WHAT YOU WILL DO
Work through the listing below, copying each line that carries the word "getContext".

STORED DATA

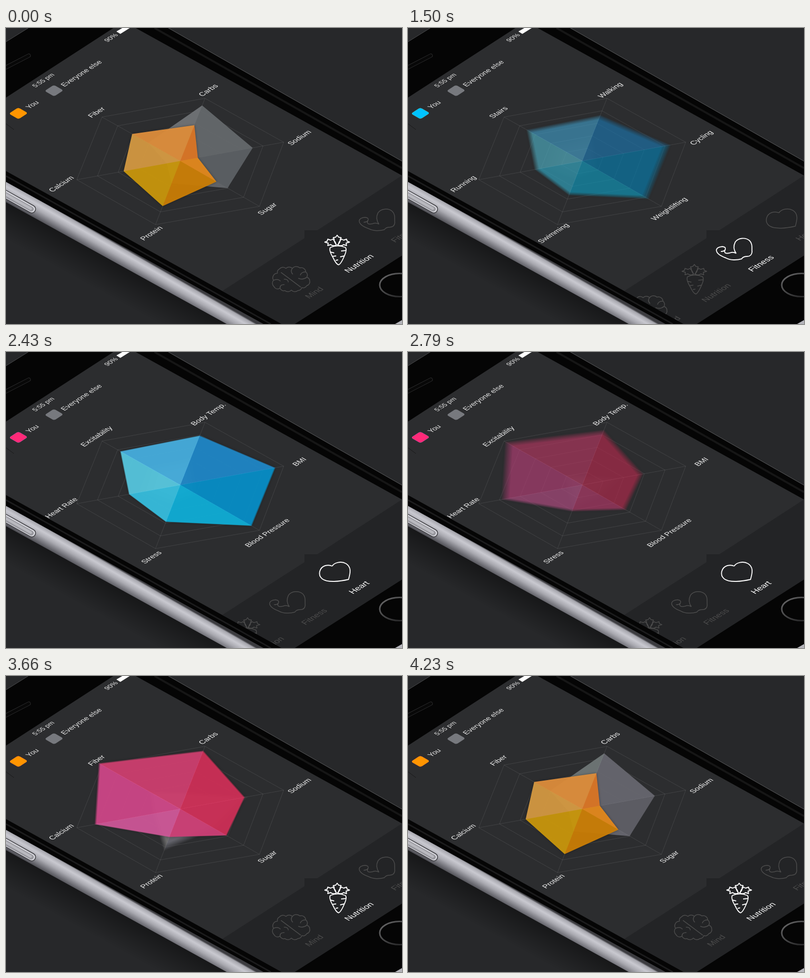
An HTML page with a canvas that plays this animation: 800x600 px, repeating every 4.26 s.

```html
<!DOCTYPE html>
<html lang="en">
<head>
<meta charset="utf-8">
<style>
html, body { margin: 0; width: 100%; height: 100%; overflow: hidden; background: #27282a; }
canvas { display: block; }
</style>
</head>
<body>
<canvas id="stage" width="800" height="600"></canvas>
<script>
const ctx = document.getElementById('stage').getContext('2d');
const layer = document.createElement('canvas');
layer.width = 800;
layer.height = 600;
const lctx = layer.getContext('2d');

const LOOP = 4260, GROW = 270, SHRINK = 300, SLIDE = 180, SHUTTER = 24, SAMPLES = 8;
const CENTER = [352, 269.5];
const AXES = [[50, -127], [209, -38], [160, 92], [-50, 129], [-209, 38], [-158, -89]];
const LABEL_SPOTS = [[413, 128.5], [597, 225], [532, 369], [298, 418.5], [116, 318.5], [187, 173.5]];
const GRAYS = ['#666a6d', '#5d6165', '#64686c', '#6c6e70', '#757678', '#717478'];

// Times: youIn / youOut / elseOut are the starts of each move.
const charts = [
  { color: '#ff9500', youIn: -360, elseOut: 870, youOut: 990,
    labels: ['Carbs', 'Sodium', 'Sugar', 'Protein', 'Calcium', 'Fiber'],
    you: [.57, .17, .457, .71, .547, .615], rest: [.885, .7, .597, .35, .13, .41],
    fills: ['#dc7626', '#e58a1c', '#cd7f06', '#cb980c', '#d69b42', '#e08f3c'] },
  { color: '#00c3ff', youIn: 1410, elseOut: 2160, youOut: 2280,
    labels: ['Walking', 'Cycling', 'Weightlifting', 'Swimming', 'Running', 'Stairs'],
    you: [.7, .815, .8, .515, .44, .68], rest: [.8, .26, .39, .57, .705, .75],
    fills: ['#1c85c8', '#0893cb', '#10aed8', '#35c3de', '#58c4e3', '#48aee3'] },
  { color: '#ff2a78', youIn: 2700, elseOut: 3430, youOut: 3570,
    labels: ['Body Temp.', 'BMI', 'Blood Pressure', 'Stress', 'Heart Rate', 'Excitability'],
    you: [.84, .564, .53, .4, .745, .94], rest: [.3, .74, .5, .74, .3, .45],
    fills: ['#d02f56', '#d13055', '#d13d76', '#d0579a', '#cf4a85', '#cd4070'] }
];

const tabs = [
  ['Mind', `M639 438A8 8 0 0 1 643 429A9 9 0 0 1 656 428A9 9 0 0 1 669 428A10 10 0 0 1 684 427
    A9 9 0 0 1 696 435A8 8 0 0 1 698 446A7 7 0 0 1 704 453A8 8 0 0 1 698 463A9 9 0 0 1 688 467
    A8 8 0 0 1 680 473A9 9 0 0 1 667 472A9 9 0 0 1 654 473A8 8 0 0 1 644 468A8 8 0 0 1 632 465
    A9 9 0 0 1 631 452A9 9 0 0 1 639 438M646 436L686 466M631 452Q640 448 645 454M644 468Q644 460 653 461
    M669 428Q664 434 670 440M696 435Q687 435 685 442M698 446Q690 452 681 448M652 450Q660 449 661 456`],
  ['Nutrition', `M655 445Q670 438 686 445Q689 450 684 461Q677 478 672 480Q667 479 661 466Q652 451 655 445
    M655 454L663 456M687 451L677 452M659 463L667 462M683 462L675 464M666 471L671 470
    M668 440Q662 433 663 428L661 425L666 424L669 420L672 424L677 425L675 429Q676 435 669 440
    M667 440Q660 443 656 439L650 441L651 436L644 434L649 432L650 428L656 430L660 428Q666 433 667 440
    M671 440Q678 443 682 439L688 441L687 436L694 434L689 432L688 428L682 430L678 428Q672 433 671 440`],
  ['Fitness', `M663 457Q655 446 661 434C667 425 682 424 690 431C697 438 694 447 695 454Q694 463 685 463
    Q677 463 674 468C664 471 651 471 642 466Q623 459 623 450Q624 444 635 443Q643 444 641 449Q639 453 632 453
    M641 449C637 456 642 458 650 456Q657 453 663 457`],
  ['Heart', `M659 434C663 427 677 423 687 429C698 436 696 447 692 461C675 465 650 468 639 460
    C629 452 633 437 645 433Q653 431 659 434`]
].map(([name, d]) => ({ name, icon: new Path2D(d) }));

const clamp = u => Math.max(0, Math.min(1, u));
const backOut = u => { const v = clamp(u) - 1; return 1 + 3 * v ** 3 + 2 * v * v; };

function poly(c, fill, ...p) {
  c.beginPath();
  for (let i = 0; i < p.length; i += 2) c.lineTo(p[i], p[i + 1]);
  c.closePath();
  c.fillStyle = fill;
  c.fill();
}

function line(color, width, ...p) {
  ctx.beginPath();
  for (let i = 0; i < p.length; i += 2) ctx.lineTo(p[i], p[i + 1]);
  ctx.strokeStyle = color;
  ctx.lineWidth = width;
  ctx.stroke();
}

function gradient(x0, y0, x1, y1, ...stops) {
  const g = ctx.createLinearGradient(x0, y0, x1, y1);
  stops.forEach(([at, color]) => g.addColorStop(at, color));
  return g;
}

// Runs draw() in the tilted plane of the phone screen.
function tilted(x, y, draw) {
  ctx.save();
  ctx.transform(.838, -.545, .869, .494, x, y);
  draw();
  ctx.restore();
}

function text(str, x, y, size, color, align = 'left') {
  tilted(x, y, () => {
    ctx.font = `${size}px "Liberation Sans", Arial, sans-serif`;
    ctx.textAlign = align;
    ctx.fillStyle = color;
    ctx.fillText(str, 0, 0);
  });
}

function swatch(x, y, color) {
  tilted(x, y, () => {
    ctx.beginPath();
    ctx.roundRect(-11.2, -11.2, 22.4, 22.4, 4);
    ctx.fillStyle = color;
    ctx.fill();
  });
}

function drawPhone() {
  ctx.fillStyle = '#27282a';
  ctx.fillRect(0, 0, 800, 600);
  poly(ctx, gradient(181, 456, 150, 512, [0, 'rgba(0,0,0,.4)'], [1, 'rgba(0,0,0,0)']),
    0, 350, 446, 600, 300, 600, 0, 434);
  poly(ctx, '#050505', 0, 28, 45, 0, 328, 0, 800, 270, 800, 600, 520, 600, 0, 312);
  line('#4a4b4d', 1, 0, 28, 45, 0);
  line('#5a5b5d', 1, 328, 0, 800, 270);
  line('#161616', 4, 300, 0, 800, 284);
  line('#1c1c1d', 3, 0, 300, 535, 600);

  poly(ctx, gradient(200, 423, 181, 456, [0, '#3c3c40'], [.08, '#a6a6ad'], [.3, '#c9c9d0'],
    [.55, '#a9a9b0'], [.8, '#77777e'], [1, '#505056']), 0, 312, 520, 600, 446, 600, 0, 353);
  ctx.lineCap = 'round';
  line('#3a3a3e', 17, -10, 332, 52, 367);
  line('#d2d2d8', 14, -10, 332, 52, 367);
  line('#97979d', 10, -10, 333, 51, 367);
  line('#b9b9bf', 5, -10, 332, 50, 366);

  line('#2b2b2c', 8, -10, 85, 46, 56);
  line('#080808', 6, -10, 85, 46, 56);
  ctx.lineCap = 'butt';

  poly(ctx, '#2c2d2f', 0, 141, 217, 0, 262, 0, 800, 299, 800, 461, 583, 600, 557, 600, 0, 290);
  line('#18191a', 1, 0, 194, 16, 206);
  poly(ctx, '#232426', 437, 533, 603, 426, 603, 410, 629, 410, 800, 299, 800, 461, 583, 600, 557, 600);
  poly(ctx, '#b5b5bb', 786, 600, 800, 592, 800, 600);

  ctx.beginPath();
  ctx.ellipse(795, 521, 40, 23.5, 0, 0, 7);
  ctx.strokeStyle = gradient(755, 500, 790, 545, [0, '#6a6a6b'], [1, '#2c2c2d']);
  ctx.lineWidth = 3;
  ctx.stroke();

  text('5:55 pm', 59.5, 121, 13, '#e6e6e6');
  text('90%', 205, 29, 13.2, '#e6e6e6');
  poly(ctx, '#fff', 223, 7, 231, 12, 250, 0, 235, 0);
  swatch(97, 127, '#77797e');
  text('Everyone else', 118, 119.5, 14.5, '#e6e6e6');
  text('You', 47, 164.5, 14.4, '#e6e6e6');
}

function drawGrid() {
  const [cx, cy] = CENTER;
  ctx.beginPath();
  for (let r = .2; r < 1.1; r += .2) {
    AXES.forEach(([x, y], i) => ctx[i ? 'lineTo' : 'moveTo'](cx + x * r, cy + y * r));
    ctx.closePath();
  }
  AXES.forEach(([x, y]) => { ctx.moveTo(cx, cy); ctx.lineTo(cx + x, cy + y); });
  ctx.strokeStyle = 'rgba(255,255,255,.1)';
  ctx.lineWidth = 1;
  ctx.stroke();
}

function facets(values, fills, scale) {
  const [cx, cy] = CENTER;
  const at = i => [cx + AXES[i][0] * values[i] * scale, cy + AXES[i][1] * values[i] * scale];
  fills.forEach((fill, i) => poly(lctx, fill, cx, cy, ...at(i), ...at((i + 1) % 6)));
}

// Averages several moments around t, which gives the motion blur.
function drawShape(values, fills, t, start, end, opacity, shadow) {
  if (t < start - SHUTTER || t > end + SHRINK + SHUTTER) return;
  const size = s => s < end ? backOut((s - start) / GROW) : backOut(1 - (s - end) / SHRINK);
  const moving = t < start + GROW + SHUTTER || t > end - SHUTTER;
  const count = moving ? SAMPLES : 1;
  lctx.globalCompositeOperation = 'source-over';
  lctx.clearRect(0, 0, 800, 600);
  lctx.globalCompositeOperation = 'lighter';
  lctx.globalAlpha = 1 / count;
  for (let k = 0; k < count; k++) {
    const scale = size(t + ((k + .5) / count - .5) * SHUTTER);
    if (scale > .002) facets(values, fills, scale);
  }
  ctx.save();
  ctx.globalAlpha = opacity * clamp((t - start) / 150);
  if (shadow) {
    ctx.shadowColor = 'rgba(0,0,0,.35)';
    ctx.shadowBlur = 5;
  }
  ctx.drawImage(layer, 0, 0);
  ctx.restore();
}

function drawTabs(pos) {
  ctx.save();
  ctx.beginPath();
  [[437, 533], [800, 299], [800, 461], [583, 600], [557, 600]].forEach(p => ctx.lineTo(...p));
  ctx.clip();
  ctx.lineJoin = 'round';
  tabs.forEach(({ name, icon }, i) => {
    const k = i - pos, active = clamp(1 - Math.abs(k));
    const v = 76 + 179 * active, color = `rgb(${v},${v},${v})`;
    ctx.save();
    ctx.translate(k * 90.5, k * -59.3);
    ctx.strokeStyle = color;
    ctx.lineWidth = 1.5 + .4 * active;
    ctx.stroke(icon);
    text(name, 718, 480, 16.6, color, 'center');
    ctx.restore();
  });
  ctx.restore();
}

function render(t) {
  const starts = [870, 2160, 3450];
  const passed = starts.filter(s => t >= s).length;
  const to = passed % 3, from = passed ? passed - 1 : 0;
  const mix = passed ? 1 - (1 - clamp((t - starts[passed - 1]) / SLIDE)) ** 3 : 1;

  drawPhone();
  drawGrid();
  [[from, 1 - mix], [to, mix]].forEach(([i, alpha]) => {
    ctx.globalAlpha = alpha;
    charts[i].labels.forEach((label, n) => text(label, ...LABEL_SPOTS[n], 14.7, '#f0f0f0', 'center'));
  });
  ctx.globalAlpha = 1;
  swatch(25, 173, charts[from].color);
  ctx.globalAlpha = mix;
  swatch(25, 173, charts[to].color);
  ctx.globalAlpha = 1;

  charts.forEach((c, i) => {
    const time = i === 0 && t > 3800 ? t - LOOP : t;
    drawShape(c.rest, GRAYS, time, c.youIn + 65, c.elseOut, .93, false);
    drawShape(c.you, c.fills, time, c.youIn, c.youOut, .94, true);
  });
  drawTabs(1 + from + (to - from) * mix);
}

function tick() {
  render(performance.now() % LOOP);
  requestAnimationFrame(tick);
}
tick();
</script>
</body>
</html>
```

RESULT OF THIS EXERCISE
const ctx = document.getElementById('stage').getContext('2d');
const lctx = layer.getContext('2d');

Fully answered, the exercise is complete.